On Saturday Jesus’ earthly pain and suffering were over. It was calm and still for him. The world was still running about, frantically trying to do what they had always done. For the Jews it was the Sabbath and the Passover, so it was historically a time of rest, but the events of the week had many on edge. For the disciples it was a time of fear and anguish as they had lost their friend and the Messiah. The pharisees were still trying to make sure Jesus’ story was dead with him. Pilate was compelled to place guards at Jesus tomb and to seal it. But for the body of Jesus, it was rest. The battle had been fought; he had followed through with obedience to his Father’s plan. The work was complete, everything now was in the hands of the Father. Jesus knew the prophecy in Psalms 16:10 “You will not leave my soul among the dead or allow your Holy one to see decay”. For the body of Jesus and heaven, they just waited.
As I began to understand what God was showing to me there were two main points that spoke to me.
If we are to find true life in Jesus, we must be willing to die to our flesh so we can dwell in His Body. “Very truly I tell you, unless a grain of wheat falls to the ground and dies, it remains alone. But if it dies, it bears much fruit.” John 12:24
Far too often, we as believers focus on the death and the crucifixion, without realizing when we die there is rest as we wait for the Father to do his part and bring forth the harvest. Give up the fight and enter His rest. He who seeks to save his life shall lose it but he loses his life for my sake shall keep it.
Saints, let this life go and enter the rest that can be found in the grave.
Today as the world frantically scrambles with disease, distress, and doubt we can be found in the grave with our Lord resting in him, knowing all things are now in the hands of the Father.
What glorious hope that with each passing second, we draw closer to the moment when our Father steps onto the scene and shouts, “Son or daughter come forth!”. Imagine the moment when the things that have guarded your life to control you are vanquished. When the seals of the tomb are broken, and resurrection light comes pouring in.
As I considered what Saturday meant to me, I felt greater expectation and excitement knowing the move of God, resurrection life, was right around the corner. Can you just imagine the anticipation and excitement the hosts of heaven, the Father and the Son felt waiting for the word to be fulfilled and the glorious revelation of a risen Savior and the dawning of a new age?

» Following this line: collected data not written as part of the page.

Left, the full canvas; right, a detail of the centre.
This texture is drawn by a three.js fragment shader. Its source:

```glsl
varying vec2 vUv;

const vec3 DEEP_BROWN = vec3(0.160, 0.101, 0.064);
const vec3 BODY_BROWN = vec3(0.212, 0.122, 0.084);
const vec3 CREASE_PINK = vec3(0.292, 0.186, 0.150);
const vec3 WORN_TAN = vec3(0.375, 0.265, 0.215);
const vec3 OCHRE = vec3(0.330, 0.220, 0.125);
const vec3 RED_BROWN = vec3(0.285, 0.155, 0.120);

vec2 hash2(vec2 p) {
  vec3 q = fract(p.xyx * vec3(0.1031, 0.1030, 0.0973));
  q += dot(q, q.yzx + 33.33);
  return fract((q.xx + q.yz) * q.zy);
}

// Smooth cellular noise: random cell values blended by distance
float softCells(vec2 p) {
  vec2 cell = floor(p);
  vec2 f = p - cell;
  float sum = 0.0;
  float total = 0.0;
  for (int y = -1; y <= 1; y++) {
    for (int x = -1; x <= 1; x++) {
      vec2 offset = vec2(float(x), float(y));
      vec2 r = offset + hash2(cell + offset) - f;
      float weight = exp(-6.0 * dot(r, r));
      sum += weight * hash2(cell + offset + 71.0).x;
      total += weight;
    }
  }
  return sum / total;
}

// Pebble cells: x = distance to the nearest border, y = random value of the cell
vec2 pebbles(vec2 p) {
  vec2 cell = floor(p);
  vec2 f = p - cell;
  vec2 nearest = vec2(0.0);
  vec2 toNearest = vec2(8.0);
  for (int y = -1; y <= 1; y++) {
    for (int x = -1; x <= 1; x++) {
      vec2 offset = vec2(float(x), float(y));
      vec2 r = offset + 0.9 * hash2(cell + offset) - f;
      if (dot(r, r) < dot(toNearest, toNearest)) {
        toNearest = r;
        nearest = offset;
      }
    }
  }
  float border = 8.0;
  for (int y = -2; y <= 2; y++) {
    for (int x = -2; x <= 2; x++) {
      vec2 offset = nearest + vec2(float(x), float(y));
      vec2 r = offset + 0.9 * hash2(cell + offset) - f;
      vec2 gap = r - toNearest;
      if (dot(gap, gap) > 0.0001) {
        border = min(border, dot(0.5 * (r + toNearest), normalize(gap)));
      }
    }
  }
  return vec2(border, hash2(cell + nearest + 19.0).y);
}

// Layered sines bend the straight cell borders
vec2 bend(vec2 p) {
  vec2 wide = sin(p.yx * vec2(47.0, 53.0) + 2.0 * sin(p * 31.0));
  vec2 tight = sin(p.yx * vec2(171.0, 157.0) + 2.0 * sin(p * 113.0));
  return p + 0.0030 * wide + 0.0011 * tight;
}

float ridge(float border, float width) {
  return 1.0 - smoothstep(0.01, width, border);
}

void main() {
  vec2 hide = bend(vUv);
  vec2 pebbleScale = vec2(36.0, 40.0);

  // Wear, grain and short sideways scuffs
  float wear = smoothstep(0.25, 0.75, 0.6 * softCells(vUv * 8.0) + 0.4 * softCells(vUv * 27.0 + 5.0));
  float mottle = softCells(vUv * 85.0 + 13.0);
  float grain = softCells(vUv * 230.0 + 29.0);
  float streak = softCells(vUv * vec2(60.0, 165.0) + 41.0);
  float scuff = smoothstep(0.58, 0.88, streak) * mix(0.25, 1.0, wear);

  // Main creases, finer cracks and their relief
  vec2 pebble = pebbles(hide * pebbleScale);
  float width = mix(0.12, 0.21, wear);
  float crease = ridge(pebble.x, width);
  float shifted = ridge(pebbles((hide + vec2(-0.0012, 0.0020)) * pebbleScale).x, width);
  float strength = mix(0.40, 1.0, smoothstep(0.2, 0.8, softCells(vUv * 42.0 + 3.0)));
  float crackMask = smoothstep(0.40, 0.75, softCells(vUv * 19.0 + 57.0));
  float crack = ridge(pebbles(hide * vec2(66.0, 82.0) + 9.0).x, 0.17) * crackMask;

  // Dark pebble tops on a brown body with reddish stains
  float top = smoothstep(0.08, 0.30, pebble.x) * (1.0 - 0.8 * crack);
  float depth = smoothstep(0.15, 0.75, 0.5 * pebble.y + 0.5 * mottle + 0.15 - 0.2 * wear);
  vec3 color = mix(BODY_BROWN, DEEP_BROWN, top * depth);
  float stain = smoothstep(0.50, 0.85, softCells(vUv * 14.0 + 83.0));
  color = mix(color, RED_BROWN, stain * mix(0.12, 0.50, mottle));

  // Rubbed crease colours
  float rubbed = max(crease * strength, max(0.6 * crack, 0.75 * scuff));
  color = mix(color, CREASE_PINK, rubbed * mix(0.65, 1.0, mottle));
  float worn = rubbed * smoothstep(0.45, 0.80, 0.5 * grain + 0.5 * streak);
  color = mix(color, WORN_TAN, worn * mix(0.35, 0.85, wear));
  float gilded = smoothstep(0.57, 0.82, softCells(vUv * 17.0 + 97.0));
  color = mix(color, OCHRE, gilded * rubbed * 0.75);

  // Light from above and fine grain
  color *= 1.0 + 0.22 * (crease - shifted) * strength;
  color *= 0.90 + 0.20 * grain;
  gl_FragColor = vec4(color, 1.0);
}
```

We are living in that new age. I am sure as you read this many, if not all of us, have areas in our lives where it seems death is reigning, but you need to know you are living in Saturday. You are so close! The darkest hour of death means the dawn is right around the corner. The glorious unfolding of the power of God in your situation is just moments from exploding! Don’t give up! Don’t give in!
As a family at Abundant Life we have been like a body in a grave. For three years we have been on a prophetic mission and this year we turned our focus outward. The present crisis should be an indication the enemy is trying to thwart what God has called us to in this time. I believe with all my heart he won’t succeed because the seals of the tomb are cracking and the first ray of sunlight is cresting the horizon, Saturday is about to become Sunday and a resurrected church is about to come out of the tomb. All creation is groaning for the revelation of the sons and daughters of God. Romans 8:19

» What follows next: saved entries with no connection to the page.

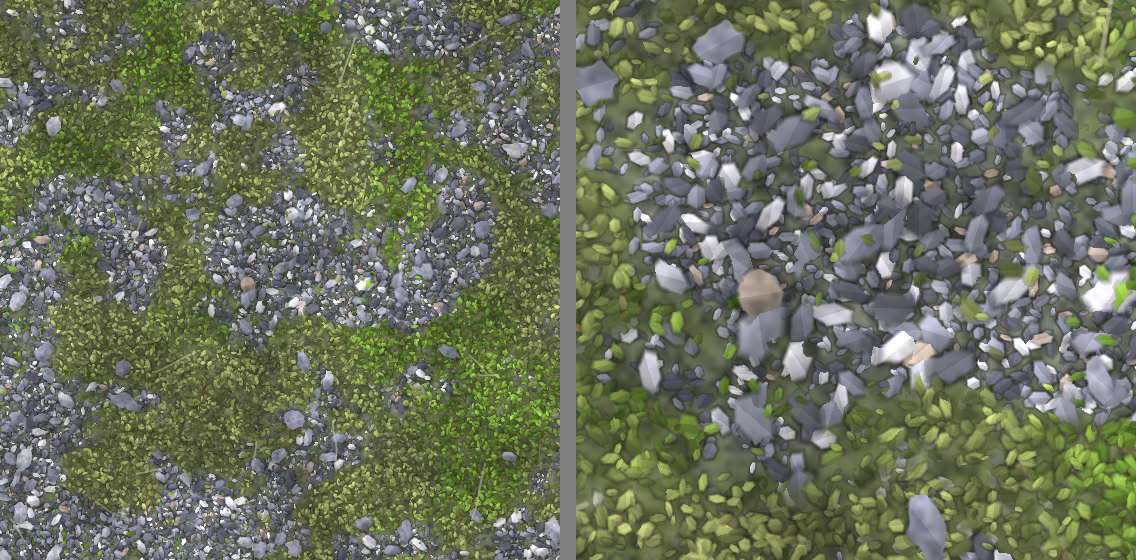
Left: the whole. Right: its middle third, enlarged.
Give the GLSL for this texture, as a WebGL 1 fragment shader.

```glsl
precision highp float;
// Mossy ground: olive soil, angular blue-grey gravel, leafy moss cushions and dry stems.
uniform vec2 u_resolution;

float hash(vec2 p) {
  return fract(sin(dot(p, vec2(127.1, 311.7))) * 43758.5453);
}

float noise(vec2 p) {
  vec2 i = floor(p), f = fract(p);
  f = f * f * (3.0 - 2.0 * f);
  return mix(mix(hash(i), hash(i + vec2(1, 0)), f.x),
             mix(hash(i + vec2(0, 1)), hash(i + vec2(1, 1)), f.x), f.y);
}

// Ground cover: low is gravel, middle is soil, high is moss.
float groundCover(vec2 p) {
  p += 0.05 * vec2(noise(p * 9.0 + 2.0), noise(p * 9.0 + 7.0));
  vec2 q = mat2(0.8, 0.6, -0.6, 0.8) * p;
  return 0.40 * noise(p * vec2(6.5, 8.5) + 3.7) + 0.36 * noise(q * 14.0 + 9.2) + 0.24 * noise(p * 33.0 + 1.5);
}

// Nearest angular grain: x = distance (1 at the rim), y = tone, z = facet light, w = rank.
vec4 grain(vec2 p, float density, float seed, out vec2 centre) {
  p = p * density + seed * 17.3;
  vec4 best = vec4(9.0, 0.0, 0.0, 1.0);
  centre = p;
  for (int y = -1; y <= 1; y++) {
    for (int x = -1; x <= 1; x++) {
      vec2 cell = floor(p) + vec2(x, y);
      vec2 c = cell + vec2(hash(cell + 0.3), hash(cell + 5.1));
      float angle = 6.283 * hash(cell + 8.7);
      float ca = cos(angle), sa = sin(angle);
      vec2 q = mat2(ca, -sa, sa, ca) * (p - c);
      q.y *= 1.0 + 1.1 * hash(cell + 2.9);
      vec2 a = abs(q + 0.35 * q.yx * hash(cell + 6.6));
      float radius = mix(0.3, 0.65, hash(cell + 4.4));
      float d = max(a.x * 0.9 + a.y * 0.45, a.y) / radius;
      if (d < best.x) {
        best = vec4(d, hash(cell + 1.7), dot(p - c, vec2(-0.5, 0.8)) / radius + 0.35 * sign(q.y), hash(cell + 7.9));
        centre = c;
      }
    }
  }
  centre = (centre - seed * 17.3) / density;
  return best;
}

vec3 stoneColour(float tone, float rank) {
  vec3 c = mix(vec3(0.34, 0.35, 0.39), vec3(0.59, 0.60, 0.67), smoothstep(0.0, 0.75, tone));
  c = mix(c, vec3(0.92, 0.91, 0.93), smoothstep(0.68, 1.0, tone));
  float warm = step(0.95, fract(rank * 37.0));
  return mix(c, vec3(0.78, 0.69, 0.60), warm * 0.7);
}

float segment(vec2 p, vec2 a, vec2 b) {
  vec2 v = b - a;
  return length(p - a - v * clamp(dot(p - a, v) / dot(v, v), 0.0, 1.0));
}

void main() {
  vec2 uv = gl_FragCoord.xy / min(u_resolution.x, u_resolution.y);
  float rough = 0.55 * noise(uv * 95.0) + 0.45 * noise(uv * 210.0 + 4.0);
  float clump = noise(uv * 31.0 + 13.0);
  float cover = groundCover(uv);
  vec2 centre;

  // Soil
  vec3 col = mix(vec3(0.20, 0.21, 0.18), vec3(0.53, 0.55, 0.49), rough);
  col = mix(col, col * vec3(1.03, 1.06, 0.86), smoothstep(0.42, 0.54, cover));

  // Gravel, fine to coarse
  for (int i = 0; i < 4; i++) {
    float k = float(i);
    vec4 g = grain(uv, 125.0 / pow(1.5, k), k + 1.0, centre);
    float amount = 0.12 + 0.78 * (1.0 - smoothstep(0.39, 0.55, groundCover(centre)));
    float keep = step(g.w, amount * (1.0 - 0.2 * k));
    vec3 stone = stoneColour(g.y, g.w) * (0.92 + 0.18 * g.z + 0.30 * (rough - 0.5));
    col *= 1.0 - 0.25 * keep * (1.0 - smoothstep(1.0, 1.4, g.x));
    col = mix(col, stone, keep * (1.0 - smoothstep(0.68, 1.05, g.x)));
  }

  // Moss: dark bed, then small leaves
  float lush = smoothstep(0.40, 0.72, noise(uv * 7.0 + 21.0));
  float bed = smoothstep(0.49, 0.59, cover + 0.10 * (rough - 0.5));
  col = mix(col, mix(vec3(0.22, 0.25, 0.14), vec3(0.43, 0.46, 0.28), rough), bed * 0.7);
  for (int i = 0; i < 3; i++) {
    float k = float(i);
    vec4 g = grain(uv, 68.0 + 21.0 * k, k + 11.0, centre);
    float keep = step(g.w, 0.05 + 0.58 * smoothstep(0.47, 0.60, groundCover(centre)));
    vec3 dark = mix(vec3(0.29, 0.32, 0.19), vec3(0.24, 0.34, 0.11), lush);
    vec3 light = mix(vec3(0.66, 0.69, 0.42), vec3(0.55, 0.71, 0.27), lush);
    vec3 leaf = mix(dark, light, g.y) * (0.80 + 0.18 * g.z + 0.40 * clump);
    leaf = mix(leaf, vec3(0.50, 0.42, 0.31), step(0.95, fract(g.w * 53.0)) * 0.6);
    col *= 1.0 - 0.18 * keep * (1.0 - smoothstep(1.0, 1.4, g.x));
    col = mix(col, leaf, keep * (1.0 - smoothstep(0.55, 1.1, g.x)));
  }

  // Sparse larger stones lying on top
  vec4 s = grain(uv, 30.0, 23.0, centre);
  float lone = step(s.w, 0.03 + 0.10 * (1.0 - smoothstep(0.42, 0.56, groundCover(centre))));
  vec3 slab = stoneColour(0.4 + 0.55 * s.y, s.w) * (0.92 + 0.15 * s.z + 0.5 * (rough - 0.5));
  col *= 1.0 - 0.25 * lone * (1.0 - smoothstep(1.0, 1.3, s.x));
  col = mix(col, slab, lone * (1.0 - smoothstep(0.8, 1.0, s.x + 0.6 * (rough - 0.5))));

  // Dry stems
  for (int i = 0; i < 16; i++) {
    float k = float(i);
    vec2 a = vec2(hash(vec2(k, 1.0)), hash(vec2(k, 2.0)));
    float angle = 6.283 * hash(vec2(k, 3.0));
    vec2 b = a + (0.03 + 0.07 * hash(vec2(k, 4.0))) * vec2(cos(angle), sin(angle));
    float d = segment(uv + 0.006 * noise(uv * 30.0), a, b);
    col = mix(col, vec3(0.70, 0.70, 0.58), 0.6 * (1.0 - smoothstep(0.0006, 0.0026, d)));
  }

  // Broad light and shade
  col *= 0.88 + 0.32 * noise(uv * 11.0 + 40.0);
  gl_FragColor = vec4(col, 1.0);
}
```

Do not despise Saturday it just means Sunday is moments away.
Day turned to night, His friends scattered, and death thought it had won. But heaven just started counting to three.
I love and miss you all. I can’t wait to be reunited with my church family and worship with you.
Steve Byers